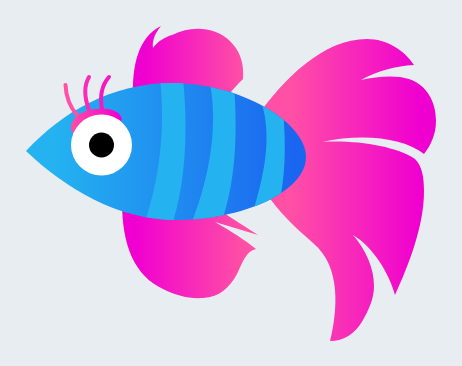
<!DOCTYPE html>
<html lang="en">
<head>
<meta charset="utf-8">
<title>Fish illustration</title>
<style>
:root {
  --water: #e8edf1;
  --magenta: #f000d0;
  --coral: #ff50a5;
  --sky: #24b2f0;
  --royal: #1b66f0;
}
html, body { margin: 0; overflow: hidden; background: var(--water); }
svg { display: block; width: 462px; height: 366px; }
.from-magenta { stop-color: var(--magenta); }
.to-coral { stop-color: var(--coral); }
.from-sky { stop-color: var(--sky); }
.to-royal { stop-color: var(--royal); }
.stripes { fill: var(--sky); }
.lashes { fill: none; stroke-width: 4; stroke-linecap: round; }
</style>
</head>
<body>
<svg viewBox="0 0 462 366" role="img" aria-label="Blue striped fish with pink fins">
  <defs>
    <linearGradient id="fin-top" gradientUnits="userSpaceOnUse" x1="133" y1="0" x2="243" y2="0">
      <stop class="from-magenta" offset="0.1"/><stop class="to-coral" offset="1"/>
    </linearGradient>
    <linearGradient id="fin-bottom" gradientUnits="userSpaceOnUse" x1="122" y1="0" x2="257" y2="0">
      <stop class="from-magenta" offset="0.1"/><stop class="to-coral" offset="0.9"/>
    </linearGradient>
    <linearGradient id="tail-upper" gradientUnits="userSpaceOnUse" x1="258" y1="0" x2="436" y2="0">
      <stop class="to-coral" offset="0.18"/><stop class="from-magenta" offset="0.9"/>
    </linearGradient>
    <linearGradient id="lid-tone" gradientUnits="userSpaceOnUse" x1="64" y1="0" x2="122" y2="0">
      <stop class="to-coral" offset="0.1"/><stop class="from-magenta" offset="0.95"/>
    </linearGradient>
    <linearGradient id="body-tone" gradientUnits="userSpaceOnUse" x1="26" y1="0" x2="306" y2="0">
      <stop class="from-sky" offset="0.1"/><stop class="to-royal" offset="0.95"/>
    </linearGradient>
    <path id="body-shape" d="M26 151C62 112 112 83 172 83C240 83 306 122 306 157C306 192 242 220 176 220C118 220 66 189 26 151Z"/>
    <clipPath id="body-clip"><use href="#body-shape"/></clipPath>
  </defs>

  <rect width="462" height="366" fill="#e8edf1"/>

  <g id="tail" fill="url(#tail-upper)">
    <path d="M256 118C285 77 324 39 367 39C387 39 404 50 414 65C396 66 377 71 361 80C378 76 397 75 409 79C427 85 436 102 436 121C436 134 431 145 424 154C404 138 363 133 322 142C357 140 395 146 415 159C422 166 424 177 424 191C424 226 409 264 395 295C389 273 373 247 353 235C366 250 374 268 374 286C374 299 369 309 363 320C355 334 344 341 330 341C337 312 342 267 313 243C297 229 278 212 264 190Z"/>
  </g>

  <path id="dorsal-fin" fill="url(#fin-top)" d="M133 98C132 66 138 37 161 26C155 33 152 41 153 48C158 41 165 37 172 35C183 30 192 28 202 29C228 31 246 52 243 79C237 85 231 91 226 99Z"/>

  <path id="belly-fin" fill="url(#fin-bottom)" d="M122 202C122 246 135 276 163 289C175 295 188 299 203 298C220 297 230 287 237 274C243 262 246 251 256 249C245 240 231 231 215 222L258 235L216 208Z"/>

  <g id="body">
    <use href="#body-shape" fill="url(#body-tone)"/>
    <g class="stripes" clip-path="url(#body-clip)">
      <path d="M160 78C165 126 161 172 145 222H173C186 178 188 129 183 78Z"/>
      <path d="M210 84C218 125 210 177 191 224H221C235 184 238 138 234 84Z"/>
      <path d="M262 104C271 136 266 169 253 212H277C286 179 286 146 283 108Z"/>
    </g>
  </g>

  <g id="eye">
    <path fill="url(#lid-tone)" d="M71 130C70 118 82 110 96 109C109 107 121 111 122 120L102 132L74 134Z"/>
    <g class="lashes">
      <path stroke="#ff4fa6" d="M65.500 85C66 97 70 107 77 115"/>
      <path stroke="#f92bb8" d="M89 77C83 87 85 99 89 110"/>
      <path stroke="#f31ac4" d="M109 77C101 86 100 98 102 109"/>
    </g>
    <circle cx="101.500" cy="145" r="30.500" fill="#fff"/>
    <circle cx="101.500" cy="145" r="12.500" fill="#000"/>
  </g>
</svg>
</body>
</html>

| Assigned task |
Reproduce every record above word for word. Leave the pictures out.

| Output of the task |
<!DOCTYPE html>
<html lang="en">
<head>
<meta charset="utf-8">
<title>Fish illustration</title>
<style>
:root {
  --water: #e8edf1;
  --magenta: #f000d0;
  --coral: #ff50a5;
  --sky: #24b2f0;
  --royal: #1b66f0;
}
html, body { margin: 0; overflow: hidden; background: var(--water); }
svg { display: block; width: 462px; height: 366px; }
.from-magenta { stop-color: var(--magenta); }
.to-coral { stop-color: var(--coral); }
.from-sky { stop-color: var(--sky); }
.to-royal { stop-color: var(--royal); }
.stripes { fill: var(--sky); }
.lashes { fill: none; stroke-width: 4; stroke-linecap: round; }
</style>
</head>
<body>
<svg viewBox="0 0 462 366" role="img" aria-label="Blue striped fish with pink fins">
  <defs>
    <linearGradient id="fin-top" gradientUnits="userSpaceOnUse" x1="133" y1="0" x2="243" y2="0">
      <stop class="from-magenta" offset="0.1"/><stop class="to-coral" offset="1"/>
    </linearGradient>
    <linearGradient id="fin-bottom" gradientUnits="userSpaceOnUse" x1="122" y1="0" x2="257" y2="0">
      <stop class="from-magenta" offset="0.1"/><stop class="to-coral" offset="0.9"/>
    </linearGradient>
    <linearGradient id="tail-upper" gradientUnits="userSpaceOnUse" x1="258" y1="0" x2="436" y2="0">
      <stop class="to-coral" offset="0.18"/><stop class="from-magenta" offset="0.9"/>
    </linearGradient>
    <linearGradient id="lid-tone" gradientUnits="userSpaceOnUse" x1="64" y1="0" x2="122" y2="0">
      <stop class="to-coral" offset="0.1"/><stop class="from-magenta" offset="0.95"/>
    </linearGradient>
    <linearGradient id="body-tone" gradientUnits="userSpaceOnUse" x1="26" y1="0" x2="306" y2="0">
      <stop class="from-sky" offset="0.1"/><stop class="to-royal" offset="0.95"/>
    </linearGradient>
    <path id="body-shape" d="M26 151C62 112 112 83 172 83C240 83 306 122 306 157C306 192 242 220 176 220C118 220 66 189 26 151Z"/>
    <clipPath id="body-clip"><use href="#body-shape"/></clipPath>
  </defs>

  <rect width="462" height="366" fill="#e8edf1"/>

  <g id="tail" fill="url(#tail-upper)">
    <path d="M256 118C285 77 324 39 367 39C387 39 404 50 414 65C396 66 377 71 361 80C378 76 397 75 409 79C427 85 436 102 436 121C436 134 431 145 424 154C404 138 363 133 322 142C357 140 395 146 415 159C422 166 424 177 424 191C424 226 409 264 395 295C389 273 373 247 353 235C366 250 374 268 374 286C374 299 369 309 363 320C355 334 344 341 330 341C337 312 342 267 313 243C297 229 278 212 264 190Z"/>
  </g>

  <path id="dorsal-fin" fill="url(#fin-top)" d="M133 98C132 66 138 37 161 26C155 33 152 41 153 48C158 41 165 37 172 35C183 30 192 28 202 29C228 31 246 52 243 79C237 85 231 91 226 99Z"/>

  <path id="belly-fin" fill="url(#fin-bottom)" d="M122 202C122 246 135 276 163 289C175 295 188 299 203 298C220 297 230 287 237 274C243 262 246 251 256 249C245 240 231 231 215 222L258 235L216 208Z"/>

  <g id="body">
    <use href="#body-shape" fill="url(#body-tone)"/>
    <g class="stripes" clip-path="url(#body-clip)">
      <path d="M160 78C165 126 161 172 145 222H173C186 178 188 129 183 78Z"/>
      <path d="M210 84C218 125 210 177 191 224H221C235 184 238 138 234 84Z"/>
      <path d="M262 104C271 136 266 169 253 212H277C286 179 286 146 283 108Z"/>
    </g>
  </g>

  <g id="eye">
    <path fill="url(#lid-tone)" d="M71 130C70 118 82 110 96 109C109 107 121 111 122 120L102 132L74 134Z"/>
    <g class="lashes">
      <path stroke="#ff4fa6" d="M65.500 85C66 97 70 107 77 115"/>
      <path stroke="#f92bb8" d="M89 77C83 87 85 99 89 110"/>
      <path stroke="#f31ac4" d="M109 77C101 86 100 98 102 109"/>
    </g>
    <circle cx="101.500" cy="145" r="30.500" fill="#fff"/>
    <circle cx="101.500" cy="145" r="12.500" fill="#000"/>
  </g>
</svg>
</body>
</html>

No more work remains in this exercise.